Ask The Nutritionist Juliet M. Getty, Ph.D.
Q: Salt. What is the best form for horses and what is the best way to make sure they have salt? Do all horses need salt?
All horses, ponies, donkeys, and minis require salt daily regardless of the season
Pure salt is chemically known as sodium chloride (NaCl). The sodium portion is needed for proper muscle contraction, including the heart muscle, as well as nerve impulses throughout the body and brain. Hay and pasture are very low in sodium.
The chloride portion assists with balancing the blood pH and water flow in and out of the cells (osmotic pressure). It is needed for potassium regulation, allowing for proper muscle contraction as well as water balance. During exercise or hot/humid climates, large amounts can be lost from heavy perspiration. Fortunately, forages (pasture and/or hay) is high in chloride.
Another significant role of chloride is the production of stomach acid, hydrochloric acid (HCl). HCl is needed to start protein digestion. Without enough HCl, horses can become malnourished due to an inadequate pool of available amino acids with which to produce body proteins (such as muscle, enzymes, antibodies, and some hormones).
A full-sized horse (1100 lbs or 500 kg) requires a maintenance level of one ounce (two level tablespoons or 30 ml) of salt each day, year ‘round. Heat, humidity, and exercise increase the horse’s need.
Adding salt to your horse’s meals. The best way to meet your horse’s salt needs is to offer granulated salt free-choice. If your horse virtually ignores it, it may be necessary to add salt to your horse’s meals. Before doing this, calculate the amount of sodium from any commercial feeds or supplements. You may need to contact the manufacturer for this amount since it is often is not included on the label. Your goal is to provide approximately 12 grams of sodium per day to a full-sized horse. Each teaspoon (5 ml) contains 2 grams of sodium, so calculate accordingly. However, for palatability, limit the amount to no more than 1 tablespoon (3 teaspoons) per meal.
Salt blocks or unrefined rocks should also be available for additional needs. Keep in mind that these were originally intended for cattle because of their scratchy tongues. Horses, with smooth tongues, cannot possibly lick long enough without irritating their tongues. Consequently, your horse may walk away without getting enough salt.
Types of salt
- White table salt is heavily processed to remove minerals. It is simply NaCl and is the most economical way to supplement salt. Iodized table salt is also available. Which one to choose depends on how much iodine is added to your horse’s feed or supplements. Two tablespoons of iodized table salt typically contain 2 mg of iodine. Do not exceed 6 mg of iodine per day; too much can damage the thyroid gland especially if there is not enough selenium in the diet.
Salt offered in bulk at many feed stores may contain “prussic acid,” so check the label before purchasing. Prussic acid is often added as an anti-caking agent and is the common name for “hydrogen cyanide.” While cyanide can naturally occur in miniscule concentrations in feedstuffs, I do not recommend deliberately adding cyanide to your horse’s diet.
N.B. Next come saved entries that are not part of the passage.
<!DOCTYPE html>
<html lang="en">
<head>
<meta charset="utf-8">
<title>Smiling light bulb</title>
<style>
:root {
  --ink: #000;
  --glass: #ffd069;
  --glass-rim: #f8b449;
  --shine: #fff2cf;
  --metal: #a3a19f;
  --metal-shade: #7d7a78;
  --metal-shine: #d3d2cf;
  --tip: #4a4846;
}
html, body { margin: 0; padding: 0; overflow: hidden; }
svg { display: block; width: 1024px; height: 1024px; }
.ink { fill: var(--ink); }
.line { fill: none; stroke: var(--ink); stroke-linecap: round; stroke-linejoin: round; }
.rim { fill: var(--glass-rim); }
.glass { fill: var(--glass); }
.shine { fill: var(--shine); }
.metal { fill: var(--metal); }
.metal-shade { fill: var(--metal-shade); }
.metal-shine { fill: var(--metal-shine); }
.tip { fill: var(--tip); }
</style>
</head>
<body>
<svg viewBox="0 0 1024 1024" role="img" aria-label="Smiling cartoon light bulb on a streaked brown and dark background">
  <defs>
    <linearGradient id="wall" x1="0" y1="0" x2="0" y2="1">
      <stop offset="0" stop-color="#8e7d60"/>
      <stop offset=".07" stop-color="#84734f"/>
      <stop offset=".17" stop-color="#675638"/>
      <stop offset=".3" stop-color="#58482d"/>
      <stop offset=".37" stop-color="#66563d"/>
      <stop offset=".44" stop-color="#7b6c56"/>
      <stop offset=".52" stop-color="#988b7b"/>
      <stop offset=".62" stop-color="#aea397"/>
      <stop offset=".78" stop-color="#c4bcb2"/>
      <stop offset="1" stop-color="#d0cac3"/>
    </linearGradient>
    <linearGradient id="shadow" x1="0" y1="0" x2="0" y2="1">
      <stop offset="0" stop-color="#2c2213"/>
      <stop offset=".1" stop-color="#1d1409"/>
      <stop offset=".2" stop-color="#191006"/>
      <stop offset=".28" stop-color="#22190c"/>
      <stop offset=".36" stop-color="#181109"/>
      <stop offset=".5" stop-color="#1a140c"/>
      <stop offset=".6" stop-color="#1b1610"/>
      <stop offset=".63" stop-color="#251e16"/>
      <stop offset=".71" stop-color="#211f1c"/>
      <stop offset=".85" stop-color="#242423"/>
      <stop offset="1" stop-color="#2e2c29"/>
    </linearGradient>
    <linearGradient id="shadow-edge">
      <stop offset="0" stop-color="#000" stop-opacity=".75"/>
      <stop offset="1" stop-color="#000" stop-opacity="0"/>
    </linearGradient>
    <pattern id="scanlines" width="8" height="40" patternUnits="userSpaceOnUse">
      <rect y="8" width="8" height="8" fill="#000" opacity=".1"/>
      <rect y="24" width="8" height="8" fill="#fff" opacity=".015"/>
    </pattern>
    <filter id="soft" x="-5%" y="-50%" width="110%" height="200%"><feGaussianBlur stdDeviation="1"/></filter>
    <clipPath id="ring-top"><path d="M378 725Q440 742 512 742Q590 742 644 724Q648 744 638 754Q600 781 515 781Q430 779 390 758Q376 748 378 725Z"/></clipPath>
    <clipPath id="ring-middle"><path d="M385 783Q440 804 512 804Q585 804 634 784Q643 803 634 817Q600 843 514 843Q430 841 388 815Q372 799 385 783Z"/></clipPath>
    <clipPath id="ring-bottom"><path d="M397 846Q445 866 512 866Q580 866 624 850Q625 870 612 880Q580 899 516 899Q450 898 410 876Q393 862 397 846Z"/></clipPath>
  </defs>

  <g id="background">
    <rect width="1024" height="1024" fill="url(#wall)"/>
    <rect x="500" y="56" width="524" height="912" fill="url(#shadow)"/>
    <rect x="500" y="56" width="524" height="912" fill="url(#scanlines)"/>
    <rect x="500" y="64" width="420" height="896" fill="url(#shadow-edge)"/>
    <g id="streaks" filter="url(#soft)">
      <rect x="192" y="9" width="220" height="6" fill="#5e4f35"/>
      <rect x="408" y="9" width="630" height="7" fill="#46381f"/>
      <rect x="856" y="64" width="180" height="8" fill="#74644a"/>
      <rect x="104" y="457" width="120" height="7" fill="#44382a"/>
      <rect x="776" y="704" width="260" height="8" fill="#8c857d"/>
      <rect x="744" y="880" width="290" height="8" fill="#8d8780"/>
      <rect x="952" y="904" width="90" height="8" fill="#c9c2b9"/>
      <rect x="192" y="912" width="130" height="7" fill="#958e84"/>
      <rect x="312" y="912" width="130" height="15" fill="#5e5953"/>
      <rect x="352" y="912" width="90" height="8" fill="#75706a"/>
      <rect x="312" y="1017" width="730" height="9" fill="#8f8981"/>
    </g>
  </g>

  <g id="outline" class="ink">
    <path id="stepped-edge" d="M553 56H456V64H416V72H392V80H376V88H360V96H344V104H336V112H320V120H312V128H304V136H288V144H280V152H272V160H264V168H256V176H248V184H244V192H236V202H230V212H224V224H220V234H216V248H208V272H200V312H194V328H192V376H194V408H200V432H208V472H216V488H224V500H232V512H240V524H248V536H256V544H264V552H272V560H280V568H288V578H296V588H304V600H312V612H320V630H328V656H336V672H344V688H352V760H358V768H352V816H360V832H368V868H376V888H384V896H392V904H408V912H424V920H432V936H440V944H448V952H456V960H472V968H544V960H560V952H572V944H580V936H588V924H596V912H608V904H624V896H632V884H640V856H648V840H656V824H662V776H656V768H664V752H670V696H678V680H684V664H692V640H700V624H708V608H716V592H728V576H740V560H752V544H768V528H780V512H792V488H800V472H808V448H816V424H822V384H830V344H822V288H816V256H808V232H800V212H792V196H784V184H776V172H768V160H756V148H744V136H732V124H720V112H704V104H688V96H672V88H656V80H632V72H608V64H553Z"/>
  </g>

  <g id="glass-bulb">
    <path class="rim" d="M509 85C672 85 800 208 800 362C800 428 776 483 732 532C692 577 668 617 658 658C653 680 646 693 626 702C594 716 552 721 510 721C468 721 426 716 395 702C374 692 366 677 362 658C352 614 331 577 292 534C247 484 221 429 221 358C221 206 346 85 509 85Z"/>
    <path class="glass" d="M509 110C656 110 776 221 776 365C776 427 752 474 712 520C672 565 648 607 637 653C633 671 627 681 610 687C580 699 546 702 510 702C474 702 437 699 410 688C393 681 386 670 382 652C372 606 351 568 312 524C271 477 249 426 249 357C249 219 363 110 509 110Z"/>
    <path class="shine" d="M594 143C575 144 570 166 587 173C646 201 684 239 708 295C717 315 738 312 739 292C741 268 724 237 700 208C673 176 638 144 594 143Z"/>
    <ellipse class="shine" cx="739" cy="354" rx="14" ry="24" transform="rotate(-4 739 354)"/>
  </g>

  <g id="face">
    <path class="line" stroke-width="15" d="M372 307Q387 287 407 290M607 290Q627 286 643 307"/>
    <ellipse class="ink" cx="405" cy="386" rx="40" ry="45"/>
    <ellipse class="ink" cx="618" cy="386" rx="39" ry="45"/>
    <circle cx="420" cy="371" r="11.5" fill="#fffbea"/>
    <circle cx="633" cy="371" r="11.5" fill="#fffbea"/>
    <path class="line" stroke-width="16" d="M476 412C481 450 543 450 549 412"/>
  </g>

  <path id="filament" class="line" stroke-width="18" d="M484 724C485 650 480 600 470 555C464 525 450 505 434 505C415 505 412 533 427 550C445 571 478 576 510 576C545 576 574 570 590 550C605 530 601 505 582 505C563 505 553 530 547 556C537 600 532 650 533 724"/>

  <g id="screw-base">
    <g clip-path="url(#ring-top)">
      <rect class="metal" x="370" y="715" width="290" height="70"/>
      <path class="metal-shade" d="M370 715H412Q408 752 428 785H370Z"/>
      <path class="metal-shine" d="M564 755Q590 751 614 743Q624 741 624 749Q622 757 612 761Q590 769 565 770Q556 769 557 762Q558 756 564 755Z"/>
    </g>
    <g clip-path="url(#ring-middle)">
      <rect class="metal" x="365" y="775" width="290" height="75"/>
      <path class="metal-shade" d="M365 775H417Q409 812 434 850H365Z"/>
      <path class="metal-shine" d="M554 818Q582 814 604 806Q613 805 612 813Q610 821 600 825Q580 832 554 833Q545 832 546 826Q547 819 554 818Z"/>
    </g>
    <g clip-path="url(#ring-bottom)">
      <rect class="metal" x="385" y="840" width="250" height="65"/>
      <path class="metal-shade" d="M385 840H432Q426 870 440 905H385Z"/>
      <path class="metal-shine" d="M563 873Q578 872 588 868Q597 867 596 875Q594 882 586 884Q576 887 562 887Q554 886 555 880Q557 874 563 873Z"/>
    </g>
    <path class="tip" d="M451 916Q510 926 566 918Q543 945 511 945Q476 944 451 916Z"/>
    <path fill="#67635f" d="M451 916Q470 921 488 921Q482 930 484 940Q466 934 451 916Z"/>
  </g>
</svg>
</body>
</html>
- White salt blocks. These are compressed white salt.
- Mineralized salt blocks. These only offer a few minerals and are bitter-tasting. Since your horse many not lick them adequately, you cannot rely on them to meet your horse’s mineral needs. Many of them have molasses added to overcome the harsh taste and I have seen horses bite off chunks of them like candy. Not what you had intended!
- Rocks mined from underground salt deposits. A naturally mined salt rock (which is also available coarsely ground) provides a vast variety of trace minerals which plain NaCl cannot offer. Essentially every micro-mineral currently known can be found in these sources. They are naturally chelated (attached) to organic nutrients once found in the oceans such as plants, algae, diatoms, and shells but long since decayed, making them more bioavailable than inorganic mineral sources.
- Sea salt found on your grocery store shelf. This is produced by evaporating the water from salty oceans or lakes. This is not as good a good choice because the evaporation process leaves behind many trace minerals.
- This can vary dramatically in its sodium content and may not provide enough to meet sodium needs. Furthermore, the iodine content may be high. When purchasing kelp, make certain it offers the guaranteed analysis on the label. If not, do not risk it.
How to use electrolyte supplements
Electrolytes, if needed, should be given in addition to salt. They are not meant to replace salt. Instead, they are designed to replace perspiration losses and are to be used on an “as-needed basis” following exercise or periods of excessive perspiration.
Salt helps promote that all-important water consumption
However, never add salt or electrolytes to your horse’s only water supply. Plain water must always be available.